(TASK INPUTS)

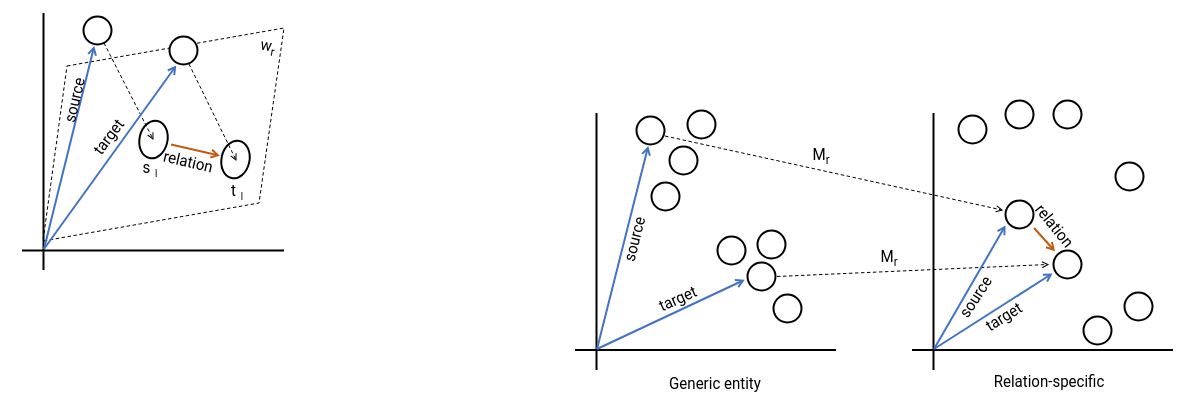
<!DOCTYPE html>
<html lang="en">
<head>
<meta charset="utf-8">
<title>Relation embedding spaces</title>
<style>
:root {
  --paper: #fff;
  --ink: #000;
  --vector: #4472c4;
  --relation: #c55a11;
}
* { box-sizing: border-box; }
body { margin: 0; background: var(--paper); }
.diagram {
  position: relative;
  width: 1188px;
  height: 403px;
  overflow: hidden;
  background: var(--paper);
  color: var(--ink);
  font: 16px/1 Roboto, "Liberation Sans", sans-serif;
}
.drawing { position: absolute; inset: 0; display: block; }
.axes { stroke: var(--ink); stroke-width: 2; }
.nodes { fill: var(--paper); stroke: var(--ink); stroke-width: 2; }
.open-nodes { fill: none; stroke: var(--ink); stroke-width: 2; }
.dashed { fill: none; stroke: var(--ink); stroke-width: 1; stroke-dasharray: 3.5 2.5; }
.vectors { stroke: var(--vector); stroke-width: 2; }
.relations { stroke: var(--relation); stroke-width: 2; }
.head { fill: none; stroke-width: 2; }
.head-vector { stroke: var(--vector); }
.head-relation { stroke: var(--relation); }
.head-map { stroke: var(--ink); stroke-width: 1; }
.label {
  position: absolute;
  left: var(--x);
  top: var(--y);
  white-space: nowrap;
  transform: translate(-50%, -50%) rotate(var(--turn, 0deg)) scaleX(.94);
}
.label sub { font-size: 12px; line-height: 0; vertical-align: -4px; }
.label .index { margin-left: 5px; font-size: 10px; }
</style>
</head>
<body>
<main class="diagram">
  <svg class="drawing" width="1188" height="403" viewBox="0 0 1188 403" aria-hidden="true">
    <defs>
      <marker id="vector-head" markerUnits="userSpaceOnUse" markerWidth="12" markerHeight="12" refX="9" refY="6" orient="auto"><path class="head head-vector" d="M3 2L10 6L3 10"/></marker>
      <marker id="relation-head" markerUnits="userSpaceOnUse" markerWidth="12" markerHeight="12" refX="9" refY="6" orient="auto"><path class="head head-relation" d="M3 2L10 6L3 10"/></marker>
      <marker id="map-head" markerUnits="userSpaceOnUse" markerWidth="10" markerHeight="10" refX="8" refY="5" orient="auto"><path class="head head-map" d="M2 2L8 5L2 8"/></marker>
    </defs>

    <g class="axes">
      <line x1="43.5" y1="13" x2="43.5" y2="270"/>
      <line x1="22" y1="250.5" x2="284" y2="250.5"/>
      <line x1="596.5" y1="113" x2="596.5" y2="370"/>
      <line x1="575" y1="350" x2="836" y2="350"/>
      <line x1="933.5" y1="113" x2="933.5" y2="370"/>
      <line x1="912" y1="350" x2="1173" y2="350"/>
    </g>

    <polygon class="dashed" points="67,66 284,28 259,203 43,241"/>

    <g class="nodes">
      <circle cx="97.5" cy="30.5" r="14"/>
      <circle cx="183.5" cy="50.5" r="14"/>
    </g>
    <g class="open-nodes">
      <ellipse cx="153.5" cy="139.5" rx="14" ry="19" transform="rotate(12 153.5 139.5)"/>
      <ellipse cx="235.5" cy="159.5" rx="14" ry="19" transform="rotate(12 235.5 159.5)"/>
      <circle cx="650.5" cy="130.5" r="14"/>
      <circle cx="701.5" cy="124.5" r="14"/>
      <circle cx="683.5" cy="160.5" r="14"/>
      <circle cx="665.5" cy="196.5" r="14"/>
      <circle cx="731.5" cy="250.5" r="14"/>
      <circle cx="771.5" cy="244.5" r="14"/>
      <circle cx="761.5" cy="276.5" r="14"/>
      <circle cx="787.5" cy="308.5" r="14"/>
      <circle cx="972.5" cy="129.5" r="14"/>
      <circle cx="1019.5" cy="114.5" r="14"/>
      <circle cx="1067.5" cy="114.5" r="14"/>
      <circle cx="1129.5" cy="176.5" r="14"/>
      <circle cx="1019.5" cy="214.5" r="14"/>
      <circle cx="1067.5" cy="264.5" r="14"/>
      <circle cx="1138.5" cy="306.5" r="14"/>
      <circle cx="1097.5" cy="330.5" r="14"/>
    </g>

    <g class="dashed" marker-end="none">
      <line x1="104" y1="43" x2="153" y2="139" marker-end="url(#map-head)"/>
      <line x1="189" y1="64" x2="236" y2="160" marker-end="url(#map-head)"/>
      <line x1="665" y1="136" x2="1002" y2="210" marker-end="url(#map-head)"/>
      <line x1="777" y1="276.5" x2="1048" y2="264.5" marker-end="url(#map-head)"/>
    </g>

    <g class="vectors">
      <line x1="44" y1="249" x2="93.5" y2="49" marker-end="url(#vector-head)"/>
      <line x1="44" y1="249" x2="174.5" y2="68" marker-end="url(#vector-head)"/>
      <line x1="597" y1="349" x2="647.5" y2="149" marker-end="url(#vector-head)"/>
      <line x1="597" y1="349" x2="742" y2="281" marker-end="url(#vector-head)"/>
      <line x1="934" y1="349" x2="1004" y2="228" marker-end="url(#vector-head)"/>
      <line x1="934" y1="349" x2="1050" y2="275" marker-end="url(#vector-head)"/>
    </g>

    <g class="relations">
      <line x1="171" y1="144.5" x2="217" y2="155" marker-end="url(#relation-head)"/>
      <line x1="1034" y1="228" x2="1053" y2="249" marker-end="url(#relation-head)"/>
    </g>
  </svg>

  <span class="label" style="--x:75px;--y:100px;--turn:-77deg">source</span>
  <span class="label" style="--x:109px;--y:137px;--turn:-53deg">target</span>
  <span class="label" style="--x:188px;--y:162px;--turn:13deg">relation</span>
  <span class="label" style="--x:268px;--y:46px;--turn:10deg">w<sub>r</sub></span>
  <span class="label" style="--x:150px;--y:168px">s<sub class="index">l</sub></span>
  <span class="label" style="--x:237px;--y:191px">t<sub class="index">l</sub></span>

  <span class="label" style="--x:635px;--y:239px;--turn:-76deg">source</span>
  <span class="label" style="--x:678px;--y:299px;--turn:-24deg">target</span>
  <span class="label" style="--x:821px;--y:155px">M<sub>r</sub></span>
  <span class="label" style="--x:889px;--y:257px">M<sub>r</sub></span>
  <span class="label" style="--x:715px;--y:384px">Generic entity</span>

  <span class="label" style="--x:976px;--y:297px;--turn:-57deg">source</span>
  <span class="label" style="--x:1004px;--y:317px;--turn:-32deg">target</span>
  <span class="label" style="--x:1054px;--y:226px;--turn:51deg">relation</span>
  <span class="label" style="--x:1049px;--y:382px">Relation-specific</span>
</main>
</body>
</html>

(End TASK INPUTS)
(TASK INPUTS)

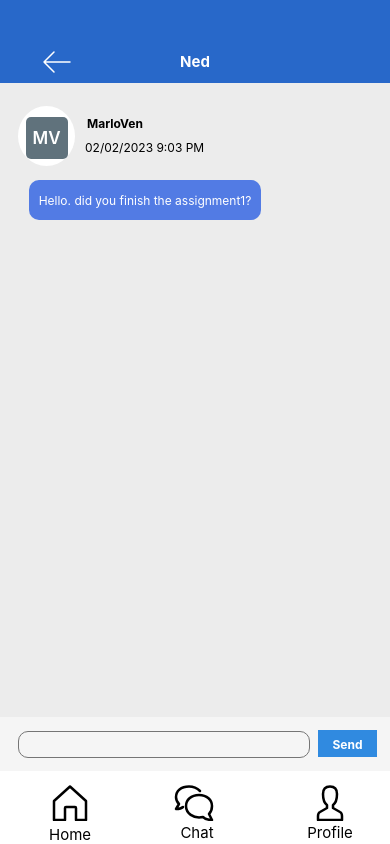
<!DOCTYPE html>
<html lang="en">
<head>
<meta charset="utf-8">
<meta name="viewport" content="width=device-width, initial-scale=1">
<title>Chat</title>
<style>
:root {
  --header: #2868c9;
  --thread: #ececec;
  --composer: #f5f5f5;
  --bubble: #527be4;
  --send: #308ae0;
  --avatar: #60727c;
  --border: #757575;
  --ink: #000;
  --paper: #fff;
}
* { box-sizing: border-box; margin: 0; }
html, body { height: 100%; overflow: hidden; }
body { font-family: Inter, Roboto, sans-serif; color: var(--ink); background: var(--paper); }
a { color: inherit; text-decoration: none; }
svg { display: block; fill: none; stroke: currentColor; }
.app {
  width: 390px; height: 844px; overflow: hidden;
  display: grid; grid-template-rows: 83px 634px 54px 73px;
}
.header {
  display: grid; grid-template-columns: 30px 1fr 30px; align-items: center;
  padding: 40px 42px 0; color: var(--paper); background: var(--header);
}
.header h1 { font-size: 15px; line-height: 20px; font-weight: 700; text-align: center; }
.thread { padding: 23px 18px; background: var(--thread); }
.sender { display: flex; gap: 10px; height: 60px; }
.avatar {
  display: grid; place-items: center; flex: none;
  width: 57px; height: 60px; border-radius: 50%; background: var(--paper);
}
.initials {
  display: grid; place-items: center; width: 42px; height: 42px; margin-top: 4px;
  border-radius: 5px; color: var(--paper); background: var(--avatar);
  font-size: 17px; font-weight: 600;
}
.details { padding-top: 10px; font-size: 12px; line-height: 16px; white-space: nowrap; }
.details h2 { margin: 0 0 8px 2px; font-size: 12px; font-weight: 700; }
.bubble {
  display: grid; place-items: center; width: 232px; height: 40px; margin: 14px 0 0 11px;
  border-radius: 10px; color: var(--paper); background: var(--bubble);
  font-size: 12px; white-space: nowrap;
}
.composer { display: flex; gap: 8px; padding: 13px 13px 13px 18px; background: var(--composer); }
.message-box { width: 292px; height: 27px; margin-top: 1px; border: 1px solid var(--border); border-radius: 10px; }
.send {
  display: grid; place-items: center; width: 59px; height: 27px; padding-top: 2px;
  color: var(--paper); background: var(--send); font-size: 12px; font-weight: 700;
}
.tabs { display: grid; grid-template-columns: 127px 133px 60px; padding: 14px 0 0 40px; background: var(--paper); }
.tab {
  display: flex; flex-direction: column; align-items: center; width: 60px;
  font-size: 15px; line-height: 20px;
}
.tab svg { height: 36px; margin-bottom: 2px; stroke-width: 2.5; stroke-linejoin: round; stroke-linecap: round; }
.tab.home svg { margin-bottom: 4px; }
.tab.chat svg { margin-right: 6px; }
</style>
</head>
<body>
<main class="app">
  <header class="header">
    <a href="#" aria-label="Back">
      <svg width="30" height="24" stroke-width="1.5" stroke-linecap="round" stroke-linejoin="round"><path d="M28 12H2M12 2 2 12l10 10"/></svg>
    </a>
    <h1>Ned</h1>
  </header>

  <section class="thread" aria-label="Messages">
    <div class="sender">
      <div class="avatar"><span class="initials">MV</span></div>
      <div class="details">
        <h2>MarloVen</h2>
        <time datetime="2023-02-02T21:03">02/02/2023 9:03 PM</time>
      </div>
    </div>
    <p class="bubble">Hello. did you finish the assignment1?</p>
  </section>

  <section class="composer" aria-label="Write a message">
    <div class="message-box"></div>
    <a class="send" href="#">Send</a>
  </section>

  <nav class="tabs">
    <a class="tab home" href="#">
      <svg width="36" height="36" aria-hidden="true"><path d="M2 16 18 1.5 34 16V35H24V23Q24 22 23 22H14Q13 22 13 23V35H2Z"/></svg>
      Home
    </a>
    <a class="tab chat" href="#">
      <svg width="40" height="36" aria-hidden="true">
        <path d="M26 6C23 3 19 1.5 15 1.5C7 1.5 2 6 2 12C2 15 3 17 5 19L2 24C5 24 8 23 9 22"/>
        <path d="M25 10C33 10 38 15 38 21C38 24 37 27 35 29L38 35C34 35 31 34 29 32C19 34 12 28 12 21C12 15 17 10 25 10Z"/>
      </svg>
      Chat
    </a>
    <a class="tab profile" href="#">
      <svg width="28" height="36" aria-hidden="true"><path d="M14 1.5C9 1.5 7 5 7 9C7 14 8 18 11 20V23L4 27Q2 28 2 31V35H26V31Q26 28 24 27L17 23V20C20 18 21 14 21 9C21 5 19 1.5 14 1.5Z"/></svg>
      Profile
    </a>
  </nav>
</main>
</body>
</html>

(End TASK INPUTS)

### EXERCISE AIM
Select and copy every line of the listing with the word "items".

### RESULT FOR THIS TASK
  display: grid; grid-template-columns: 30px 1fr 30px; align-items: center;
  display: grid; place-items: center; flex: none;
  display: grid; place-items: center; width: 42px; height: 42px; margin-top: 4px;
  display: grid; place-items: center; width: 232px; height: 40px; margin: 14px 0 0 11px;
  display: grid; place-items: center; width: 59px; height: 27px; padding-top: 2px;
  display: flex; flex-direction: column; align-items: center; width: 60px;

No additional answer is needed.